Strachey came to this country to lobby for the League of Nations. She also worked for the first woman M.P. in the U.K. who was an American named Lady Nancy Astor. A divorcee who knew nothing about Parliament, so she needed help. Rachael Strachey helped Nancy Astor figure out her way in the House of Commons in England. She was elected because her husband went to the House of Lords and then she got his seat in the House of Commons. But she was an American and a divorcee and she really didn’t know anything, so she needed help.
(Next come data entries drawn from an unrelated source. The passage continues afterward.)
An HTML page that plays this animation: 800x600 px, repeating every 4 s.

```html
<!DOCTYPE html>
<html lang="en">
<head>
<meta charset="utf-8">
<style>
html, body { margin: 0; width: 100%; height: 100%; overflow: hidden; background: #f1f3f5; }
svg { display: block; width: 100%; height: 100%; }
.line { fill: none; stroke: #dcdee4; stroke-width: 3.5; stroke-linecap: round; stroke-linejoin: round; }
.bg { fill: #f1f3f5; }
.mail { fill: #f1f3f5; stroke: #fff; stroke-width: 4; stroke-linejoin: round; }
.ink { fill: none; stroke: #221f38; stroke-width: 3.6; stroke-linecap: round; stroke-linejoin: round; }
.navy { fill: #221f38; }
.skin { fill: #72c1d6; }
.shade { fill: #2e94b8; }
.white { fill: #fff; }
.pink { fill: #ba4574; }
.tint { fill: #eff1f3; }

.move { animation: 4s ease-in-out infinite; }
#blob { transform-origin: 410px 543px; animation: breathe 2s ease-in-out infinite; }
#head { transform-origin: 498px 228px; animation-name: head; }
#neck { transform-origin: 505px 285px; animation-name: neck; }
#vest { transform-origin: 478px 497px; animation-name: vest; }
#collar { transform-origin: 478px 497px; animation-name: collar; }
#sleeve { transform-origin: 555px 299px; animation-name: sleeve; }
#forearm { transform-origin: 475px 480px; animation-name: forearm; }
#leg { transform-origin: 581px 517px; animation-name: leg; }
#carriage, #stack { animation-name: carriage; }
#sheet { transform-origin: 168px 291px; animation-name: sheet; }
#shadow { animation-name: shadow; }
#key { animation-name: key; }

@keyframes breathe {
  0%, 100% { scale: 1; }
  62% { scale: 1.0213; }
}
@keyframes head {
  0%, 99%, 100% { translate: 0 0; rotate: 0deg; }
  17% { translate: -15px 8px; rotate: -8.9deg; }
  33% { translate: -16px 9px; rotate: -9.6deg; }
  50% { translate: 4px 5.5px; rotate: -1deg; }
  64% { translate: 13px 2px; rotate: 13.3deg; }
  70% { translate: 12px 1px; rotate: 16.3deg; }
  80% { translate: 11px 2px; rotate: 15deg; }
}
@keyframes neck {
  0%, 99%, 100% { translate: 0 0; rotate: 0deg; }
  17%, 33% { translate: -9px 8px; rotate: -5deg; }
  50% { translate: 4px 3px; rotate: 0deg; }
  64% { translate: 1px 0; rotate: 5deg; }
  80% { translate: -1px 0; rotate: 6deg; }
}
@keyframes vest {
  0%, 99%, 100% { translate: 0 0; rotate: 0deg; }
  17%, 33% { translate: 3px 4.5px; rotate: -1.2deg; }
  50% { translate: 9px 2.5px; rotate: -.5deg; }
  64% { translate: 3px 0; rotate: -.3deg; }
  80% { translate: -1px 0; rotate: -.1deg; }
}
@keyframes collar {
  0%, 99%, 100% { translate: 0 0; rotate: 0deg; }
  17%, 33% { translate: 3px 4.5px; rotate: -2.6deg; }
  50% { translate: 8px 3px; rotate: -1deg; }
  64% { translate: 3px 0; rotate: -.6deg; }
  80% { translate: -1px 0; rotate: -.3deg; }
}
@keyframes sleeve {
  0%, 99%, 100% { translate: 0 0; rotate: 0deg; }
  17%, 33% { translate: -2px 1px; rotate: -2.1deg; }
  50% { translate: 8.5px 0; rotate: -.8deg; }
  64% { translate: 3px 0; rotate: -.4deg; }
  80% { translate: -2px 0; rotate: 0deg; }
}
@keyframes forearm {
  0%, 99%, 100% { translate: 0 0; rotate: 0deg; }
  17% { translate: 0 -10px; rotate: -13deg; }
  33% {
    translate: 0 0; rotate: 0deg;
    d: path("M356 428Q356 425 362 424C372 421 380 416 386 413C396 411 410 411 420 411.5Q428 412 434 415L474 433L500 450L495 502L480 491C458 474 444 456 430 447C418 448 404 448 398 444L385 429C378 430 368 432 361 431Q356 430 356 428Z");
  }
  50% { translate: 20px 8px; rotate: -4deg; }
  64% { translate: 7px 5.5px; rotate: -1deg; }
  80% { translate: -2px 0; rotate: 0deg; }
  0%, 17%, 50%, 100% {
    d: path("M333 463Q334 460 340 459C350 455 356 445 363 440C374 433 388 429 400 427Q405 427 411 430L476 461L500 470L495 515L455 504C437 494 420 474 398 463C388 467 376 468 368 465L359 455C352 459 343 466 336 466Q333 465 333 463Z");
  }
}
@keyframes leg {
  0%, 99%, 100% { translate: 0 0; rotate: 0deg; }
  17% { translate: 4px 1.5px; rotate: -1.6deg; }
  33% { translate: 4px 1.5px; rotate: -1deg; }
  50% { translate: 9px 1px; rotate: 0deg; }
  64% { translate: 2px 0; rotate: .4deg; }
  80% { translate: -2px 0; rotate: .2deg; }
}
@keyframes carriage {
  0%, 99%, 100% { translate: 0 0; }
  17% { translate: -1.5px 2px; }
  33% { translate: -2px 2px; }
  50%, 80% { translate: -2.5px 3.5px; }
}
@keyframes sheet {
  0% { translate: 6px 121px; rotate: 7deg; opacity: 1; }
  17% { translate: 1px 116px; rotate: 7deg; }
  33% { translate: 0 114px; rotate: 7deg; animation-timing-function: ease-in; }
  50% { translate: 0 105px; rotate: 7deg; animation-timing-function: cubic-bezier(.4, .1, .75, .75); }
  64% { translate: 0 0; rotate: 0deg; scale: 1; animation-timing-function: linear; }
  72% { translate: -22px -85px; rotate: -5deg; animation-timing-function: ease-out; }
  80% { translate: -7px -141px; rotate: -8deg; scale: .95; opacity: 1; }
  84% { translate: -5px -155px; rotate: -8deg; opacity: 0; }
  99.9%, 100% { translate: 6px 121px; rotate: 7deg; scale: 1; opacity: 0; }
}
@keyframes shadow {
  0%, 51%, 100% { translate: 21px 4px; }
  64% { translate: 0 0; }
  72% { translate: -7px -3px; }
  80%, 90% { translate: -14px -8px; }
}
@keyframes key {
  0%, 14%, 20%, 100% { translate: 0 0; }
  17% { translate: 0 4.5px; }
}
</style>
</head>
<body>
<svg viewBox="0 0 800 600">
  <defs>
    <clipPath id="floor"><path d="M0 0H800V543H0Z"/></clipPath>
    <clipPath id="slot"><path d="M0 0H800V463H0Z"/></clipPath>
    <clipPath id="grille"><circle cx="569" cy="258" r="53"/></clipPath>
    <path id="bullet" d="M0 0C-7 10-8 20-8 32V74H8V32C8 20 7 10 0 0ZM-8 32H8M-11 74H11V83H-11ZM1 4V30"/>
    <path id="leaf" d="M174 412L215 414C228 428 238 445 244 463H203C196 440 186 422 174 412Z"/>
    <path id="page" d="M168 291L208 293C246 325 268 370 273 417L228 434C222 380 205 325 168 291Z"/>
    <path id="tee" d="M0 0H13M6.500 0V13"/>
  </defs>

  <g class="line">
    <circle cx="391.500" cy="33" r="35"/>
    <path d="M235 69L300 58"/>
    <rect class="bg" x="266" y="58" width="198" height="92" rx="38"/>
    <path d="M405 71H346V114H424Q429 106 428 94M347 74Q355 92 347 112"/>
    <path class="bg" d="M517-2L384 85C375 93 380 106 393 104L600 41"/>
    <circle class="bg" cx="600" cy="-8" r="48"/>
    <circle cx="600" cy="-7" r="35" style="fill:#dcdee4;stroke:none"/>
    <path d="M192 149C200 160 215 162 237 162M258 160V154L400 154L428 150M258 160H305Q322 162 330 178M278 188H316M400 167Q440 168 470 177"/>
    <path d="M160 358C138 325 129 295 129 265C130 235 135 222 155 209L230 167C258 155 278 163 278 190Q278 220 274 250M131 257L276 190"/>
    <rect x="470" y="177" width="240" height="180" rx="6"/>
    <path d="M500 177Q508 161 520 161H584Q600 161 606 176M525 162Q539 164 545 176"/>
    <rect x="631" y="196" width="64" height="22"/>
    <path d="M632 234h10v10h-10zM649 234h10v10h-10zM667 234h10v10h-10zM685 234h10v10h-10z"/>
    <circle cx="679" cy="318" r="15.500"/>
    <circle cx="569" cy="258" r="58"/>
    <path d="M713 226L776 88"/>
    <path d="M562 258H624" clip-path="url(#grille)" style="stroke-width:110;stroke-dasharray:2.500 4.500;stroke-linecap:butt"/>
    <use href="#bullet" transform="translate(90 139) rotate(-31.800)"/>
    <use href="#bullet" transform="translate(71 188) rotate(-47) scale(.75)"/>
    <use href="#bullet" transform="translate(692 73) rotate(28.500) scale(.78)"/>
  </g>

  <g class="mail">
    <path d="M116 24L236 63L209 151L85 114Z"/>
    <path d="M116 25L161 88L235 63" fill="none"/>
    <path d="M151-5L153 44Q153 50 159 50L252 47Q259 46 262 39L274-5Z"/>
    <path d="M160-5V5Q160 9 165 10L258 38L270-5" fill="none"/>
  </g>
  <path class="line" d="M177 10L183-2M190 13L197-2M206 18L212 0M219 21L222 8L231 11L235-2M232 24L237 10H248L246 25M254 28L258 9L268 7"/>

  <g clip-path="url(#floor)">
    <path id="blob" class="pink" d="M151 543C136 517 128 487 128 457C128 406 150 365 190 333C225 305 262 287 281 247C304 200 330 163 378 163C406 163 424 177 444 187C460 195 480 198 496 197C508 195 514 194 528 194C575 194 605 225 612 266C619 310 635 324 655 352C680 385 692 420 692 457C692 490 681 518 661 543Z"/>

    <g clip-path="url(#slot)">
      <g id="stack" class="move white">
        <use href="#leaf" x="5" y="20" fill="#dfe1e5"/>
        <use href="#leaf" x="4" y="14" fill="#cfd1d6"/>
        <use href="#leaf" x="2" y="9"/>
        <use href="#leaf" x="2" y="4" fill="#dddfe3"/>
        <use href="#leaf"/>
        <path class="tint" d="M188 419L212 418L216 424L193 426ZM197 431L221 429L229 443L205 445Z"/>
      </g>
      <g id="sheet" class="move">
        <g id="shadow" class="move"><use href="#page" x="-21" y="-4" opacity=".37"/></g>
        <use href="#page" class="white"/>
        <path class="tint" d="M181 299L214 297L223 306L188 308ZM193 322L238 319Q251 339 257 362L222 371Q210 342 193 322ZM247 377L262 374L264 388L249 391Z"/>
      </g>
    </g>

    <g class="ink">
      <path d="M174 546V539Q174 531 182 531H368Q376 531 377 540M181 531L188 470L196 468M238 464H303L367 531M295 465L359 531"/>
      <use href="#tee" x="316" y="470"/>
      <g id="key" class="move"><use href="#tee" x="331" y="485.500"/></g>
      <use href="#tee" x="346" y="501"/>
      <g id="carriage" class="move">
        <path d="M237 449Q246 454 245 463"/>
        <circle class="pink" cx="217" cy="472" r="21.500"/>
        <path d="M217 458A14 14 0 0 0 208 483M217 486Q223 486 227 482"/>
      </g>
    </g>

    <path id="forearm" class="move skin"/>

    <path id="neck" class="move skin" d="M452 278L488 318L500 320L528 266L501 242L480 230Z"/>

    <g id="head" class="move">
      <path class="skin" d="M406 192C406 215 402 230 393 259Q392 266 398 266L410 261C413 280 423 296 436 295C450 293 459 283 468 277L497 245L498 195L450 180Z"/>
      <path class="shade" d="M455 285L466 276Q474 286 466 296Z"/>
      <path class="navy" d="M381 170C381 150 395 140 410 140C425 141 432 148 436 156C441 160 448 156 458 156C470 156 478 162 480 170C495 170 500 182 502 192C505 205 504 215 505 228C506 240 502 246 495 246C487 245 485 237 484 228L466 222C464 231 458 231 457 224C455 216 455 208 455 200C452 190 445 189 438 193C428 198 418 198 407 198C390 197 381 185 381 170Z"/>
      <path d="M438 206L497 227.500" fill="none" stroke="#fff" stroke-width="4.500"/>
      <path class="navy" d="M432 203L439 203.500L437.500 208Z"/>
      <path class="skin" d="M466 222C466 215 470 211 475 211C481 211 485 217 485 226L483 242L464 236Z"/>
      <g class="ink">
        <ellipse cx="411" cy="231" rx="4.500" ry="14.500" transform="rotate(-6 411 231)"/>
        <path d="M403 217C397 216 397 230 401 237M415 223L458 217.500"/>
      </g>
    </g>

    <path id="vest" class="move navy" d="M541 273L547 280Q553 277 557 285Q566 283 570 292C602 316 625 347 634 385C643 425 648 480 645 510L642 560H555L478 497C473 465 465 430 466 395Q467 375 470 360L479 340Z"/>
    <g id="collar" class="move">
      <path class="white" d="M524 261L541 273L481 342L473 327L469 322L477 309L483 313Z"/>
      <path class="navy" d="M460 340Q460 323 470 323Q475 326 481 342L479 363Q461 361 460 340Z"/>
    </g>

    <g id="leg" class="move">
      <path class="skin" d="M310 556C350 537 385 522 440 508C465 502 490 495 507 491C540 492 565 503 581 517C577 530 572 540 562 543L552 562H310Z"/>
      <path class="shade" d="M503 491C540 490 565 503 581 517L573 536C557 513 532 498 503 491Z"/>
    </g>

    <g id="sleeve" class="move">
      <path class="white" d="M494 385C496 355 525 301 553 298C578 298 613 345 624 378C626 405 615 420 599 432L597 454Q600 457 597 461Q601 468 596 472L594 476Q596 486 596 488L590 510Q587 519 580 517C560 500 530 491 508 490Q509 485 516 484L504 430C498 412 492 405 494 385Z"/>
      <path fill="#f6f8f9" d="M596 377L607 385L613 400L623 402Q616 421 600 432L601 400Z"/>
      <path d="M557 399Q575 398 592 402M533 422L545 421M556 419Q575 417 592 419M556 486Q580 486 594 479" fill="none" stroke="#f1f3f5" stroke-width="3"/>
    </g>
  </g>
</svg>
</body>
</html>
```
Strachey was really the one who helped her become the first woman M.P. So those are the six women in my second book which isn’t done yet, partly because I’m doing other things.

KR:  It sounds like you’re probably learning a lot too as you research these six women.

MM:  I should tell you I got divorced in 2000 and I came out as a lesbian in 2008.

KR:  Anything else relevant or important that you would like to share that we haven’t covered?

MM:  Outside the place that I live, I’m a part of the Raging Grannies. I don’t know if you’ve ever heard of the Raging Grannies. This is actually an international organization. It started in Canada. In the Triangle Raging Grannies, we go around to various protests and sing songs with new protest words to old tunes.

We’re all over 60 and we have big hats with political buttons, we have aprons, we have shawls. And some of us have canes. Some of us are a little bit sprightlier than others, but we sing. We go to the state legislature when they’re debating things such as a new minimum wage or the violence against women act and so on. We go to different places and we sing protest words to old songs. Raging Grannies are wonderful, and they’ve got groups in New England and out on the West Coast. I don’t know where they all are but the Raging Grannies are in lots of places.

There was a video made of us. The woman who writes most of the lyrics, she’s just a genius at writing the lyrics for these songs. There are lots of pictures of the Raging Grannies because the newspaper people from the Triangle area, that’s Chapel Hill, Durham and Raleigh, like to follow us around because we make good copy.

KR:  I think this has been fabulous. Thank you so much for taking the time and I know you’re busy, but everybody’s story is so important, and you have an amazing story. You’re an amazing person. I’m really honored to get to know you even by phone. Thank you so much.

MM:  Well thank you Kathy.